What to work on:
If an entry holds a picture, skip the picture but copy everything else exactly.

Extracted information:
============
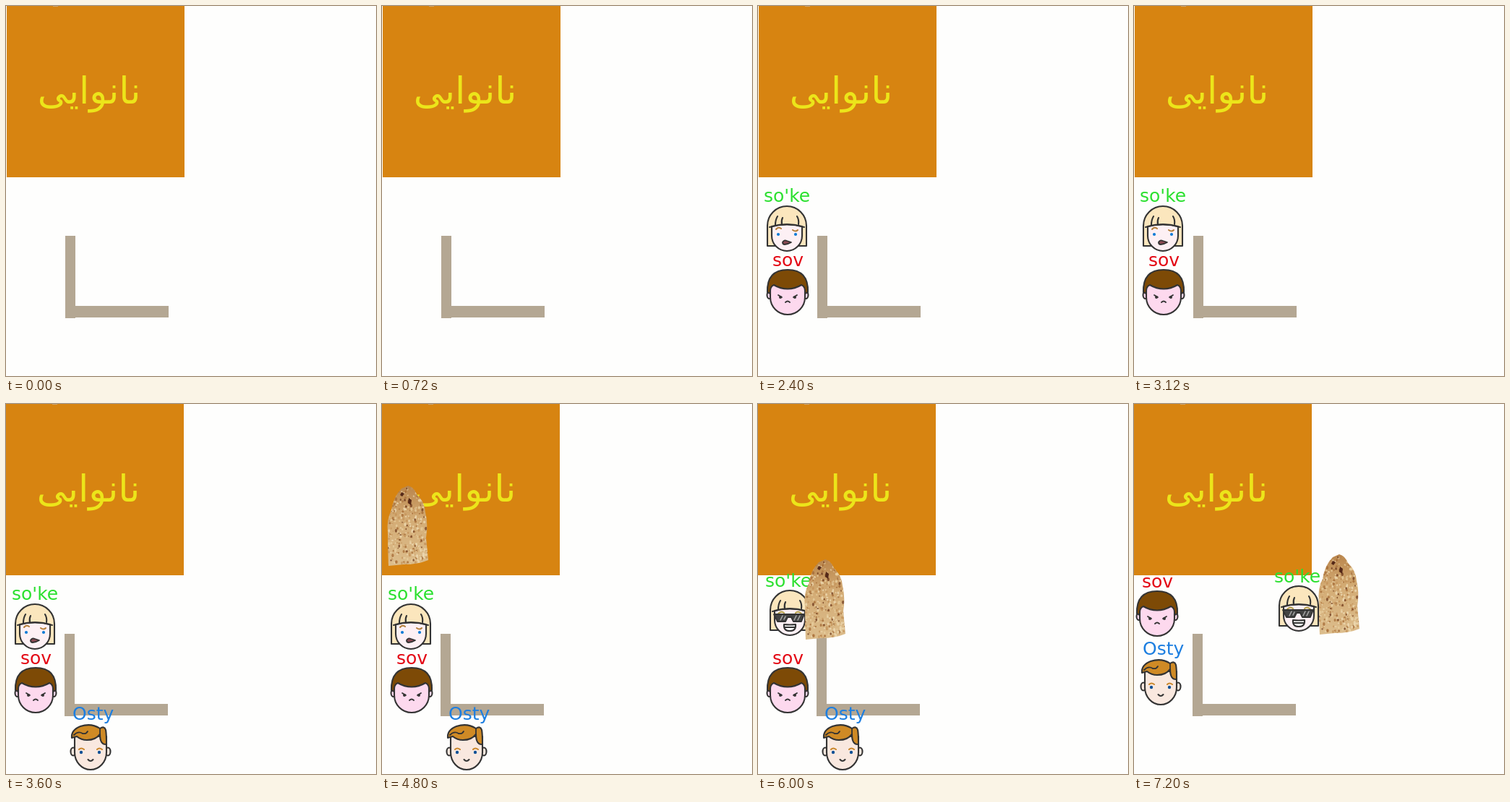
These frames come from a looping animation (512 by 512 pixels, 8 s). An HTML page:

```html
<!DOCTYPE html>
<html lang="fa">
<head>
<meta charset="utf-8">
<style>
  html, body { margin: 0; width: 100%; height: 100%; overflow: hidden; background: #fefefd; }
  svg { display: block; width: 100vw; height: 100vh; }
  text { font: 25px "DejaVu Sans", sans-serif; }
  .sign { font-size: 51.5px; fill: #ece51a; text-anchor: middle; direction: rtl; }
  .face { stroke: #333; stroke-width: 2.1; stroke-linecap: round; stroke-linejoin: round; }
  .line { fill: none; }
  .thin { stroke-width: 1.8; }
  .dot { stroke: none; }
</style>
</head>
<body>
<svg viewBox="0 0 512 512">
  <defs>
    <clipPath id="crust">
      <path id="loaf" d="M36 113Q44 115 48 125Q59 135 60 150Q64 166 61 185L64 216Q50 222 30 222L9 224Q8 200 8 178Q6 160 13 147Q16 128 27 117Z"/>
    </clipPath>
    <linearGradient id="bake" x2="0" y2="1">
      <stop stop-color="#b9854c"/>
      <stop offset=".4" stop-color="#d3ab74"/>
      <stop offset="1" stop-color="#dcbd8c"/>
    </linearGradient>
  </defs>

  <g id="scene">
    <path fill="#d78411" d="M1 0H247V237H1Z"/>
    <path fill="#cfa268" d="M65 0h7v1h-7z"/>
    <text class="sign" x="115" y="135.3">نانوایی</text>
    <path fill="#b4a793" d="M82 318H96V415H225V431H96V432H82Z"/>
  </g>

  <g id="boy">
    <text x="20" y="360" fill="#e30613">sov</text>
    <g class="face">
      <g fill="#fdd9ee">
        <ellipse cx="16" cy="400" rx="3.5" ry="5"/>
        <ellipse cx="66" cy="400" rx="3.5" ry="5"/>
        <path d="M17 385V403A24 24 0 0 0 65 403V385Z"/>
      </g>
      <path fill="#7d4a06" d="M13 396Q12 365 41 365Q70 365 69 396L65 398Q66 388 60 386Q51 391.5 41 391.5Q31 391.5 22 386Q16 388 17 398Z"/>
      <path class="line thin" d="M28 400L33 403M54 400L49 403M38 410Q41 407 44 410"/>
      <circle class="dot" cx="31" cy="403" r="2" fill="#333"/>
      <circle class="dot" cx="51" cy="403" r="2" fill="#333"/>
    </g>
  </g>

  <g id="friend">
    <text x="92" y="437" fill="#1c7ee0">Osty</text>
    <g class="face">
      <g fill="#f9e8df">
        <ellipse cx="93" cy="481" rx="3.5" ry="5.5"/>
        <ellipse cx="141" cy="481" rx="3.5" ry="5.5"/>
        <path d="M95 460V482A22 24 0 0 0 139 482V460Z"/>
      </g>
      <path fill="#cf8a25" d="M91 462Q90 451 103 446Q118 441 130 449Q136 445 138 451Q139 456 139 471Q130 472 130 457Q124 465 112 465Q104 465 98 460Q94 461 91 462Z"/>
      <path class="line thin" d="M94 458Q100 452 106 456Q111 457 113 453M130 449V458"/>
      <path class="line" stroke="#c98528" d="M101 478Q104 475 108 478M126 478Q129 475 133 478"/>
      <path class="line" d="M113.5 492Q117 496 120.5 492"/>
      <g class="dot" fill="#0f5196"><circle cx="104" cy="482" r="2.2"/><circle cx="129" cy="482" r="2.2"/></g>
    </g>
  </g>

  <g id="girl">
    <text x="8" y="271" fill="#2be02f">so'ke</text>
    <g class="face" id="girlHead">
      <path fill="#fbe6bd" d="M13 332V304A27 27 0 0 1 67 304V332Z"/>
      <path fill="#fdf0f4" d="M19 305V318A21 21 0 0 0 61 318V305Q40 299 19 305Z"/>
      <path class="line" d="M16 306Q40 299 64 306M27 291Q24 296 24 303M34 293Q32 297 33 302M54 291Q57 296 56 302"/>
      <g id="worried">
        <path class="line" stroke="#b5803c" d="M25 309Q28 305 32 308M48 310Q52 313 55 310"/>
        <g class="dot" fill="#0a7ad6"><circle cx="28" cy="316" r="2.1"/><circle cx="52" cy="316" r="2.1"/></g>
        <path class="thin" fill="#8c4a54" d="M34 327Q36 323 40 325L46 327Q41 330 37 330Q34 330 34 327Z"/>
      </g>
      <g id="cool">
        <path class="line" stroke="#b5a04c" d="M24 309Q28 305 32 308M48 308Q52 305 56 309"/>
        <path class="thin" fill="#444" d="M18 310H60L56 320H45L42 314H37L34 320H23Z"/>
        <path class="line" stroke="#aaa" stroke-width="1.5" d="M27 318L30 312M32 317L34 313M46 318L49 312M51 318L54 312"/>
        <path fill="#fff" d="M32 324Q40 325 48 324Q49 333 40 333Q31 333 32 324Z"/>
        <path class="line thin" d="M33 328H47"/>
      </g>
    </g>
  </g>

  <g id="bread">
    <use href="#loaf" fill="url(#bake)"/>
    <g id="specks" clip-path="url(#crust)"></g>
  </g>
</svg>
<script>
const $ = id => document.getElementById(id);
const move = (id, x, y) => $(id).setAttribute("transform", `translate(${x} ${y})`);
const show = (id, on) => $(id).setAttribute("display", on ? "inline" : "none");

const STEP = 1200, LOOP = 8000;

// Baked texture: pale flour first, then ever fewer and darker scorch marks.
let seed = 7;
const random = () => (seed = seed * 16807 % 2147483647) / 2147483647;
const tones = ["#efddb6", "#c4935a", "#e9cf9f", "#a56a35", "#6f3a1c"];
let specks = "";
tones.forEach((tone, i) => {
  for (let n = 150 - 28 * i; n > 0; n--) {
    const x = 7 + random() * 57, y = 113 + random() * 110, r = 0.5 + random() * 1.2;
    specks += `<ellipse cx="${x}" cy="${y}" rx="${r}" ry="${r * (0.6 + random())}" fill="${tone}" opacity=".75"/>`;
  }
});
specks += '<path fill="#542818" d="M37 130l4 3-1 7-4-3zM27 122l4 2-3 4-3-2z"/>';
$("specks").innerHTML = specks;

function draw(now) {
  const step = Math.floor(now % LOOP / STEP);
  const served = step >= 5, left = step === 6;

  move("scene", step >= 3 ? -1 : 0, 0);

  show("girl", step >= 1);
  show("worried", !served);
  show("cool", served);
  move("girl", ...(left ? [186, -24] : served ? [2, -18] : [0, 0]));
  move("girlHead", served ? 2 : 0, served ? -1 : 0);

  show("boy", step >= 2);
  move("boy", left ? -9 : 0, left ? -106 : 0);

  show("friend", step >= 3);
  move("friend", left ? -80 : 0, left ? -90 : 0);

  show("bread", step >= 4);
  move("bread", ...(left ? [248, 95] : served ? [57, 102] : [0, 0]));

  requestAnimationFrame(draw);
}
draw(performance.now());
</script>
</body>
</html>
```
============
Output of the task:
These frames come from a looping animation (512 by 512 pixels, 8 s). An HTML page:

```html
<!DOCTYPE html>
<html lang="fa">
<head>
<meta charset="utf-8">
<style>
  html, body { margin: 0; width: 100%; height: 100%; overflow: hidden; background: #fefefd; }
  svg { display: block; width: 100vw; height: 100vh; }
  text { font: 25px "DejaVu Sans", sans-serif; }
  .sign { font-size: 51.5px; fill: #ece51a; text-anchor: middle; direction: rtl; }
  .face { stroke: #333; stroke-width: 2.1; stroke-linecap: round; stroke-linejoin: round; }
  .line { fill: none; }
  .thin { stroke-width: 1.8; }
  .dot { stroke: none; }
</style>
</head>
<body>
<svg viewBox="0 0 512 512">
  <defs>
    <clipPath id="crust">
      <path id="loaf" d="M36 113Q44 115 48 125Q59 135 60 150Q64 166 61 185L64 216Q50 222 30 222L9 224Q8 200 8 178Q6 160 13 147Q16 128 27 117Z"/>
    </clipPath>
    <linearGradient id="bake" x2="0" y2="1">
      <stop stop-color="#b9854c"/>
      <stop offset=".4" stop-color="#d3ab74"/>
      <stop offset="1" stop-color="#dcbd8c"/>
    </linearGradient>
  </defs>

  <g id="scene">
    <path fill="#d78411" d="M1 0H247V237H1Z"/>
    <path fill="#cfa268" d="M65 0h7v1h-7z"/>
    <text class="sign" x="115" y="135.3">نانوایی</text>
    <path fill="#b4a793" d="M82 318H96V415H225V431H96V432H82Z"/>
  </g>

  <g id="boy">
    <text x="20" y="360" fill="#e30613">sov</text>
    <g class="face">
      <g fill="#fdd9ee">
        <ellipse cx="16" cy="400" rx="3.5" ry="5"/>
        <ellipse cx="66" cy="400" rx="3.5" ry="5"/>
        <path d="M17 385V403A24 24 0 0 0 65 403V385Z"/>
      </g>
      <path fill="#7d4a06" d="M13 396Q12 365 41 365Q70 365 69 396L65 398Q66 388 60 386Q51 391.5 41 391.5Q31 391.5 22 386Q16 388 17 398Z"/>
      <path class="line thin" d="M28 400L33 403M54 400L49 403M38 410Q41 407 44 410"/>
      <circle class="dot" cx="31" cy="403" r="2" fill="#333"/>
      <circle class="dot" cx="51" cy="403" r="2" fill="#333"/>
    </g>
  </g>

  <g id="friend">
    <text x="92" y="437" fill="#1c7ee0">Osty</text>
    <g class="face">
      <g fill="#f9e8df">
        <ellipse cx="93" cy="481" rx="3.5" ry="5.5"/>
        <ellipse cx="141" cy="481" rx="3.5" ry="5.5"/>
        <path d="M95 460V482A22 24 0 0 0 139 482V460Z"/>
      </g>
      <path fill="#cf8a25" d="M91 462Q90 451 103 446Q118 441 130 449Q136 445 138 451Q139 456 139 471Q130 472 130 457Q124 465 112 465Q104 465 98 460Q94 461 91 462Z"/>
      <path class="line thin" d="M94 458Q100 452 106 456Q111 457 113 453M130 449V458"/>
      <path class="line" stroke="#c98528" d="M101 478Q104 475 108 478M126 478Q129 475 133 478"/>
      <path class="line" d="M113.5 492Q117 496 120.5 492"/>
      <g class="dot" fill="#0f5196"><circle cx="104" cy="482" r="2.2"/><circle cx="129" cy="482" r="2.2"/></g>
    </g>
  </g>

  <g id="girl">
    <text x="8" y="271" fill="#2be02f">so'ke</text>
    <g class="face" id="girlHead">
      <path fill="#fbe6bd" d="M13 332V304A27 27 0 0 1 67 304V332Z"/>
      <path fill="#fdf0f4" d="M19 305V318A21 21 0 0 0 61 318V305Q40 299 19 305Z"/>
      <path class="line" d="M16 306Q40 299 64 306M27 291Q24 296 24 303M34 293Q32 297 33 302M54 291Q57 296 56 302"/>
      <g id="worried">
        <path class="line" stroke="#b5803c" d="M25 309Q28 305 32 308M48 310Q52 313 55 310"/>
        <g class="dot" fill="#0a7ad6"><circle cx="28" cy="316" r="2.1"/><circle cx="52" cy="316" r="2.1"/></g>
        <path class="thin" fill="#8c4a54" d="M34 327Q36 323 40 325L46 327Q41 330 37 330Q34 330 34 327Z"/>
      </g>
      <g id="cool">
        <path class="line" stroke="#b5a04c" d="M24 309Q28 305 32 308M48 308Q52 305 56 309"/>
        <path class="thin" fill="#444" d="M18 310H60L56 320H45L42 314H37L34 320H23Z"/>
        <path class="line" stroke="#aaa" stroke-width="1.5" d="M27 318L30 312M32 317L34 313M46 318L49 312M51 318L54 312"/>
        <path fill="#fff" d="M32 324Q40 325 48 324Q49 333 40 333Q31 333 32 324Z"/>
        <path class="line thin" d="M33 328H47"/>
      </g>
    </g>
  </g>

  <g id="bread">
    <use href="#loaf" fill="url(#bake)"/>
    <g id="specks" clip-path="url(#crust)"></g>
  </g>
</svg>
<script>
const $ = id => document.getElementById(id);
const move = (id, x, y) => $(id).setAttribute("transform", `translate(${x} ${y})`);
const show = (id, on) => $(id).setAttribute("display", on ? "inline" : "none");

const STEP = 1200, LOOP = 8000;

// Baked texture: pale flour first, then ever fewer and darker scorch marks.
let seed = 7;
const random = () => (seed = seed * 16807 % 2147483647) / 2147483647;
const tones = ["#efddb6", "#c4935a", "#e9cf9f", "#a56a35", "#6f3a1c"];
let specks = "";
tones.forEach((tone, i) => {
  for (let n = 150 - 28 * i; n > 0; n--) {
    const x = 7 + random() * 57, y = 113 + random() * 110, r = 0.5 + random() * 1.2;
    specks += `<ellipse cx="${x}" cy="${y}" rx="${r}" ry="${r * (0.6 + random())}" fill="${tone}" opacity=".75"/>`;
  }
});
specks += '<path fill="#542818" d="M37 130l4 3-1 7-4-3zM27 122l4 2-3 4-3-2z"/>';
$("specks").innerHTML = specks;

function draw(now) {
  const step = Math.floor(now % LOOP / STEP);
  const served = step >= 5, left = step === 6;

  move("scene", step >= 3 ? -1 : 0, 0);

  show("girl", step >= 1);
  show("worried", !served);
  show("cool", served);
  move("girl", ...(left ? [186, -24] : served ? [2, -18] : [0, 0]));
  move("girlHead", served ? 2 : 0, served ? -1 : 0);

  show("boy", step >= 2);
  move("boy", left ? -9 : 0, left ? -106 : 0);

  show("friend", step >= 3);
  move("friend", left ? -80 : 0, left ? -90 : 0);

  show("bread", step >= 4);
  move("bread", ...(left ? [248, 95] : served ? [57, 102] : [0, 0]));

  requestAnimationFrame(draw);
}
draw(performance.now());
</script>
</body>
</html>
```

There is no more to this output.